By Chris Kane
In 1998, when I was 12, I decided I was going to find a way to practice some “gravity defying” tricks on my snowboard and wakeboard during the off-seasons.
Unfortunately, there was nothing available anywhere that would let me safely do this. I noticed that some of my friends would take the wheels off their skateboards so they could practice their moves on a trampoline.
Because this practice was potentially dangerous to the user as well as hazardous to a trampoline, my mom wouldn’t let me even try this.
With this in mind I decided to make something that she would let me practice with. It had to be safe to both the user and the trampoline, could withstand repeated use and would allow me to simulate and train for extreme board sport tricks.
I set out to make my first prototype, fashioned out of carpet, but it just didn’t perform the way that I had envisioned. So I began developing several prototypes until I found one that met all my expectations.
My final design was made from special foam that was firm enough to simulate a snowboard or wakeboard but soft enough that it didn’t damage the trampoline. One embodiment of the invention that I finally came up with is what is now known as the BounceBoard.
Bound by secrecy agreements, I had some friends help me test these prototypes. A neighbor recommended a manufacturer, an inventor friend mentored me, a high school teacher encouraged me and my parents supported and helped me throughout the process.

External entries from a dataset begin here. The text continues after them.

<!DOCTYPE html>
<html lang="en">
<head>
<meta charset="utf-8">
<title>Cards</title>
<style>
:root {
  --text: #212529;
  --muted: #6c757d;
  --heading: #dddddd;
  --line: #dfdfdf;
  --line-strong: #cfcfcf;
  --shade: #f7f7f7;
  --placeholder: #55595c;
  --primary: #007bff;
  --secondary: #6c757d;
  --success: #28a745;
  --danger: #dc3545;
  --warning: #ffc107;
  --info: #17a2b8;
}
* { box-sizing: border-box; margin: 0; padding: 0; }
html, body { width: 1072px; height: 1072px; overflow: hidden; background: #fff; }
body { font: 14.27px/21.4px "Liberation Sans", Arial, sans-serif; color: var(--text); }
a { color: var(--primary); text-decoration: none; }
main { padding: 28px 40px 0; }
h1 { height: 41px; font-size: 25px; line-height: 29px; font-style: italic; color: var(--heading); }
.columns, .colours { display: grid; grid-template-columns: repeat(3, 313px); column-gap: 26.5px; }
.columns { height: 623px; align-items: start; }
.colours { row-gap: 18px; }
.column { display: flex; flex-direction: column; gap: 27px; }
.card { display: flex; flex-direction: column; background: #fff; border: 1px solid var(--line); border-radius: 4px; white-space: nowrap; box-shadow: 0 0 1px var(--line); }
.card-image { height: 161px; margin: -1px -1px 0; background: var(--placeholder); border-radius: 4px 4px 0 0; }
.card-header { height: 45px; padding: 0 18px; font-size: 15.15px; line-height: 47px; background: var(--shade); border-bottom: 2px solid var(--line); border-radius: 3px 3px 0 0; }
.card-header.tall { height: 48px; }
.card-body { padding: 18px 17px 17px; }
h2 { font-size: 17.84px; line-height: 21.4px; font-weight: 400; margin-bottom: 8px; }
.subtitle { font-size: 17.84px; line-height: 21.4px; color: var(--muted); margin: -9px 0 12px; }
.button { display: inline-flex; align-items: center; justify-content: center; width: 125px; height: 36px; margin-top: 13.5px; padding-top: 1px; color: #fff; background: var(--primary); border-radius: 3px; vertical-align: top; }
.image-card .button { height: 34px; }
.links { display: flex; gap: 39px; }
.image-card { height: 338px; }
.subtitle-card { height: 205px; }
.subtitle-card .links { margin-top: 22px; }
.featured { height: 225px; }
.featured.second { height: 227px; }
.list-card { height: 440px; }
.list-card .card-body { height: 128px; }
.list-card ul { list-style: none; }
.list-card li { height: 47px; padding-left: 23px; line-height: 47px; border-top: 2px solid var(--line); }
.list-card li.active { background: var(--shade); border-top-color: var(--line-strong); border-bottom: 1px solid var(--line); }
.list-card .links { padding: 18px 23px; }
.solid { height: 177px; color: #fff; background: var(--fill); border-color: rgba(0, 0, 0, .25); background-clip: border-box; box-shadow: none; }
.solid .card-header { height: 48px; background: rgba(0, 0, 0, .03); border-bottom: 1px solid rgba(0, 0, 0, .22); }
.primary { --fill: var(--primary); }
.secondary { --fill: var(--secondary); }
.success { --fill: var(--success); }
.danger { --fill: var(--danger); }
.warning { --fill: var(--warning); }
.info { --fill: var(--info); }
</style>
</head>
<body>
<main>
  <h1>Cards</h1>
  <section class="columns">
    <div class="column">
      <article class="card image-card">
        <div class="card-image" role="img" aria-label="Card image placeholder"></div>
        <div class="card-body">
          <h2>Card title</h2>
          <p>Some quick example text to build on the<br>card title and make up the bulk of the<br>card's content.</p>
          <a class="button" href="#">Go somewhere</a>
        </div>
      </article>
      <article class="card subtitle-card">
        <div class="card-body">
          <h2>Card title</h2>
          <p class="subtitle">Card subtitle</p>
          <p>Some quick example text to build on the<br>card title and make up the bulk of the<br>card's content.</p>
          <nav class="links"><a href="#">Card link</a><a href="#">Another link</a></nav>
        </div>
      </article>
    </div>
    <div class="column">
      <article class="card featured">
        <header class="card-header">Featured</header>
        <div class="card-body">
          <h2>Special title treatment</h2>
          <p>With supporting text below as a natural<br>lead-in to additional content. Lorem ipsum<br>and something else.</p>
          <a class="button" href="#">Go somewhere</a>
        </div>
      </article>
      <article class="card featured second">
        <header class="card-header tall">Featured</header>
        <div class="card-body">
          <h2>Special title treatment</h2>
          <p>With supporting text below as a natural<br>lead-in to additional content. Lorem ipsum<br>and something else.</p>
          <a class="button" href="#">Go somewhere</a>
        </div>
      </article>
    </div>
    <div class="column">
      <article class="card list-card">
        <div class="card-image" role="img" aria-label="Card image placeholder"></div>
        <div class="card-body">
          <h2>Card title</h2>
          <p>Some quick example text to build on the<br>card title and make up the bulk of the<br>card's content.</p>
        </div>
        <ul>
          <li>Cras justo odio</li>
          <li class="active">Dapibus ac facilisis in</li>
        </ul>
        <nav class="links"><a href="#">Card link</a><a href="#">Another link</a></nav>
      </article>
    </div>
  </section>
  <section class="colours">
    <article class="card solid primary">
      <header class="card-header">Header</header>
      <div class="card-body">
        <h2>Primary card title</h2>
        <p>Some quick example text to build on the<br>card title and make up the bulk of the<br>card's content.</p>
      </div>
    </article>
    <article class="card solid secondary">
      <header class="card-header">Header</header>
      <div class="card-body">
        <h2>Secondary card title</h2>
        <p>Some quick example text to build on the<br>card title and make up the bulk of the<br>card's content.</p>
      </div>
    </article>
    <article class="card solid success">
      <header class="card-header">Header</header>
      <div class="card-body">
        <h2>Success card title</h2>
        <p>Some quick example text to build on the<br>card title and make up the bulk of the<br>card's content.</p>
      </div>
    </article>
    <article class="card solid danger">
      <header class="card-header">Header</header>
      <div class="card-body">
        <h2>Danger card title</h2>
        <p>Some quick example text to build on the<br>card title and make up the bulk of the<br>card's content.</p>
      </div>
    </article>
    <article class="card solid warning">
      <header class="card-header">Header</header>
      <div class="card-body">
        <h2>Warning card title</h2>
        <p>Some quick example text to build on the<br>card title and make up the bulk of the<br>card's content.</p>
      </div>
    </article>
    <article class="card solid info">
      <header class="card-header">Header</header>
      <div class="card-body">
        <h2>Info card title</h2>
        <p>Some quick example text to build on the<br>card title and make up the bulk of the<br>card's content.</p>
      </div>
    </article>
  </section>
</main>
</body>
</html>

Even though my padded footboard took several years to fully develop, I discovered that this was only the beginning. In 2002, I formed a company with my parents called Kane Technologies. I then trademarked the BounceBoard name and applied for a patent. While working through the lengthy patent process, I developed a commercial version of the BounceBoard with North Shore Inc. (NSI), a sporting goods company based in Hood River, Ore.
The next hurdle was how to make my product known to other “sport board” enthusiasts. I displayed my product at tradeshows in Boise, appeared on local TV demonstrating and promoting my invention, and answered a casting call for Everyday Editions in Chicago, where my invention made it through round one.
The BounceBoard’s first year (2003) enjoyed sales of $3,100 and since then this figure has grown to six figures. The BounceBoard currently is sold worldwide through retailers including JumpSport, FunSpot, JumpKing, Walmart online and Amazon. It has been used by students in the University of Oregon’s Aerial Maneuvers class and it is currently used at Woodward snowboard training facilities in Colorado, California and Pennsylvania.
Finally in July this year, after many patent attorney meetings and considerable correspondence and submissions to argue my patent to the U.S. Patent and Trademark Office, I was formally awarded a patent for the art and engineering of a flexible footboard for jumping (patent number 7,748,722).
Editor’s note: This article appears in the October 2010 print edition.